* Task details
Each line below should be restated exactly, with nothing dropped.
Dataset entries section start
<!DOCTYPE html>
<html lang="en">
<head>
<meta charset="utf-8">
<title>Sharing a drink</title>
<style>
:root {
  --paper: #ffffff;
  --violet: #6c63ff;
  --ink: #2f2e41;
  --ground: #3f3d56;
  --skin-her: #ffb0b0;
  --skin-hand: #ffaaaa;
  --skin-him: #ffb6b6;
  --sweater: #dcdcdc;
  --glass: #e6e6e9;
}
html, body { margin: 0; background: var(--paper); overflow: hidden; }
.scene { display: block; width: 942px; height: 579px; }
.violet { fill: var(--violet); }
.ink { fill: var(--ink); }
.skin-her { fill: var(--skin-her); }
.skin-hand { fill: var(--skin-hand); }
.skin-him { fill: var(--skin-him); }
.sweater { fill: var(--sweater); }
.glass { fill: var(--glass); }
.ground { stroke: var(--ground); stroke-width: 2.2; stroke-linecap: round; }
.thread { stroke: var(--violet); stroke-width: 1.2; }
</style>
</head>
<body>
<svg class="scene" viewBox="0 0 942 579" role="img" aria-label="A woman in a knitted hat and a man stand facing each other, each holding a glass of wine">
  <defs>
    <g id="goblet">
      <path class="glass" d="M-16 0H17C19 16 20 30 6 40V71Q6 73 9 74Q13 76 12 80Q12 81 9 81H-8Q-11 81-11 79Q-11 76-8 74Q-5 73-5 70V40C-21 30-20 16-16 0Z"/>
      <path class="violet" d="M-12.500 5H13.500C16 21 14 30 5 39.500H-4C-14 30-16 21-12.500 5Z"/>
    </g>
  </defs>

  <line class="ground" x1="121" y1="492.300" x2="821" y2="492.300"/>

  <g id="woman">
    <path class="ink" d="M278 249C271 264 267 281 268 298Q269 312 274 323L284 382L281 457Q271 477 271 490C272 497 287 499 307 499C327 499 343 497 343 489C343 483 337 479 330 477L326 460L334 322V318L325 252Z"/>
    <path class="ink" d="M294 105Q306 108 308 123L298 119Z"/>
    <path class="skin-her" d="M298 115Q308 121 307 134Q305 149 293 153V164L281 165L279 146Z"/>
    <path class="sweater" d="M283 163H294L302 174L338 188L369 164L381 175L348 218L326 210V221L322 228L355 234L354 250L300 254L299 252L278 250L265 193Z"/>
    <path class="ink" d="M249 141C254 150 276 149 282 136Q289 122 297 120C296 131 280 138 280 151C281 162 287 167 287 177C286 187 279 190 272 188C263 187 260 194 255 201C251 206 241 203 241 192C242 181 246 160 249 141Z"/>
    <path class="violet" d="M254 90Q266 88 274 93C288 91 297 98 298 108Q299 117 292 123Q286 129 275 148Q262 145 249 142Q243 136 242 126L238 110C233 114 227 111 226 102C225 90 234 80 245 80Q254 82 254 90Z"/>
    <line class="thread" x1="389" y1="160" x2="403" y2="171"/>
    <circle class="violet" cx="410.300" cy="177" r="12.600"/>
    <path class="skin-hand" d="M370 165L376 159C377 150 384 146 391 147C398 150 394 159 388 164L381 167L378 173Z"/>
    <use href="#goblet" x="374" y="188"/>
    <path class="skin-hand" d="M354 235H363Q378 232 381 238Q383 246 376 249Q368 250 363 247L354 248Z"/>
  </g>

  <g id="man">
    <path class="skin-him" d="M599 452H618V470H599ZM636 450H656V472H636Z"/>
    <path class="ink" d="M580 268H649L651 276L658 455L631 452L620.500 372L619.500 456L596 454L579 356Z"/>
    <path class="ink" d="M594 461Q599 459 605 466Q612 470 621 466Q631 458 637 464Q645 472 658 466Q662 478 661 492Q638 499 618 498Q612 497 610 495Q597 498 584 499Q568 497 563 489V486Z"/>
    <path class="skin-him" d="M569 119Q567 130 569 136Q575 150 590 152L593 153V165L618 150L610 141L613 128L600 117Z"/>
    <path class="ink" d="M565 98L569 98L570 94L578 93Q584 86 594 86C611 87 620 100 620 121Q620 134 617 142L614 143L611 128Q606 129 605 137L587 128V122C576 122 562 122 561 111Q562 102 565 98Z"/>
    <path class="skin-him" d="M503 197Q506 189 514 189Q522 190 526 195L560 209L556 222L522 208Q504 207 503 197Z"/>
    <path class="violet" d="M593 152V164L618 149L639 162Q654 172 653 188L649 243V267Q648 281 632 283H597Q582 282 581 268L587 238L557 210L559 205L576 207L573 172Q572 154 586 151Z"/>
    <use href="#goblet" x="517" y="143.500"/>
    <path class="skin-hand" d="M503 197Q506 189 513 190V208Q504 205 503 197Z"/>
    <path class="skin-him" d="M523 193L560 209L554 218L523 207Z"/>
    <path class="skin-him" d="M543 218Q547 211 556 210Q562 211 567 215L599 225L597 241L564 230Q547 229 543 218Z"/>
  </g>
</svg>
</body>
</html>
Dataset entries section end
* Output for this task
<!DOCTYPE html>
<html lang="en">
<head>
<meta charset="utf-8">
<title>Sharing a drink</title>
<style>
:root {
  --paper: #ffffff;
  --violet: #6c63ff;
  --ink: #2f2e41;
  --ground: #3f3d56;
  --skin-her: #ffb0b0;
  --skin-hand: #ffaaaa;
  --skin-him: #ffb6b6;
  --sweater: #dcdcdc;
  --glass: #e6e6e9;
}
html, body { margin: 0; background: var(--paper); overflow: hidden; }
.scene { display: block; width: 942px; height: 579px; }
.violet { fill: var(--violet); }
.ink { fill: var(--ink); }
.skin-her { fill: var(--skin-her); }
.skin-hand { fill: var(--skin-hand); }
.skin-him { fill: var(--skin-him); }
.sweater { fill: var(--sweater); }
.glass { fill: var(--glass); }
.ground { stroke: var(--ground); stroke-width: 2.2; stroke-linecap: round; }
.thread { stroke: var(--violet); stroke-width: 1.2; }
</style>
</head>
<body>
<svg class="scene" viewBox="0 0 942 579" role="img" aria-label="A woman in a knitted hat and a man stand facing each other, each holding a glass of wine">
  <defs>
    <g id="goblet">
      <path class="glass" d="M-16 0H17C19 16 20 30 6 40V71Q6 73 9 74Q13 76 12 80Q12 81 9 81H-8Q-11 81-11 79Q-11 76-8 74Q-5 73-5 70V40C-21 30-20 16-16 0Z"/>
      <path class="violet" d="M-12.500 5H13.500C16 21 14 30 5 39.500H-4C-14 30-16 21-12.500 5Z"/>
    </g>
  </defs>

  <line class="ground" x1="121" y1="492.300" x2="821" y2="492.300"/>

  <g id="woman">
    <path class="ink" d="M278 249C271 264 267 281 268 298Q269 312 274 323L284 382L281 457Q271 477 271 490C272 497 287 499 307 499C327 499 343 497 343 489C343 483 337 479 330 477L326 460L334 322V318L325 252Z"/>
    <path class="ink" d="M294 105Q306 108 308 123L298 119Z"/>
    <path class="skin-her" d="M298 115Q308 121 307 134Q305 149 293 153V164L281 165L279 146Z"/>
    <path class="sweater" d="M283 163H294L302 174L338 188L369 164L381 175L348 218L326 210V221L322 228L355 234L354 250L300 254L299 252L278 250L265 193Z"/>
    <path class="ink" d="M249 141C254 150 276 149 282 136Q289 122 297 120C296 131 280 138 280 151C281 162 287 167 287 177C286 187 279 190 272 188C263 187 260 194 255 201C251 206 241 203 241 192C242 181 246 160 249 141Z"/>
    <path class="violet" d="M254 90Q266 88 274 93C288 91 297 98 298 108Q299 117 292 123Q286 129 275 148Q262 145 249 142Q243 136 242 126L238 110C233 114 227 111 226 102C225 90 234 80 245 80Q254 82 254 90Z"/>
    <line class="thread" x1="389" y1="160" x2="403" y2="171"/>
    <circle class="violet" cx="410.300" cy="177" r="12.600"/>
    <path class="skin-hand" d="M370 165L376 159C377 150 384 146 391 147C398 150 394 159 388 164L381 167L378 173Z"/>
    <use href="#goblet" x="374" y="188"/>
    <path class="skin-hand" d="M354 235H363Q378 232 381 238Q383 246 376 249Q368 250 363 247L354 248Z"/>
  </g>

  <g id="man">
    <path class="skin-him" d="M599 452H618V470H599ZM636 450H656V472H636Z"/>
    <path class="ink" d="M580 268H649L651 276L658 455L631 452L620.500 372L619.500 456L596 454L579 356Z"/>
    <path class="ink" d="M594 461Q599 459 605 466Q612 470 621 466Q631 458 637 464Q645 472 658 466Q662 478 661 492Q638 499 618 498Q612 497 610 495Q597 498 584 499Q568 497 563 489V486Z"/>
    <path class="skin-him" d="M569 119Q567 130 569 136Q575 150 590 152L593 153V165L618 150L610 141L613 128L600 117Z"/>
    <path class="ink" d="M565 98L569 98L570 94L578 93Q584 86 594 86C611 87 620 100 620 121Q620 134 617 142L614 143L611 128Q606 129 605 137L587 128V122C576 122 562 122 561 111Q562 102 565 98Z"/>
    <path class="skin-him" d="M503 197Q506 189 514 189Q522 190 526 195L560 209L556 222L522 208Q504 207 503 197Z"/>
    <path class="violet" d="M593 152V164L618 149L639 162Q654 172 653 188L649 243V267Q648 281 632 283H597Q582 282 581 268L587 238L557 210L559 205L576 207L573 172Q572 154 586 151Z"/>
    <use href="#goblet" x="517" y="143.500"/>
    <path class="skin-hand" d="M503 197Q506 189 513 190V208Q504 205 503 197Z"/>
    <path class="skin-him" d="M523 193L560 209L554 218L523 207Z"/>
    <path class="skin-him" d="M543 218Q547 211 556 210Q562 211 567 215L599 225L597 241L564 230Q547 229 543 218Z"/>
  </g>
</svg>
</body>
</html>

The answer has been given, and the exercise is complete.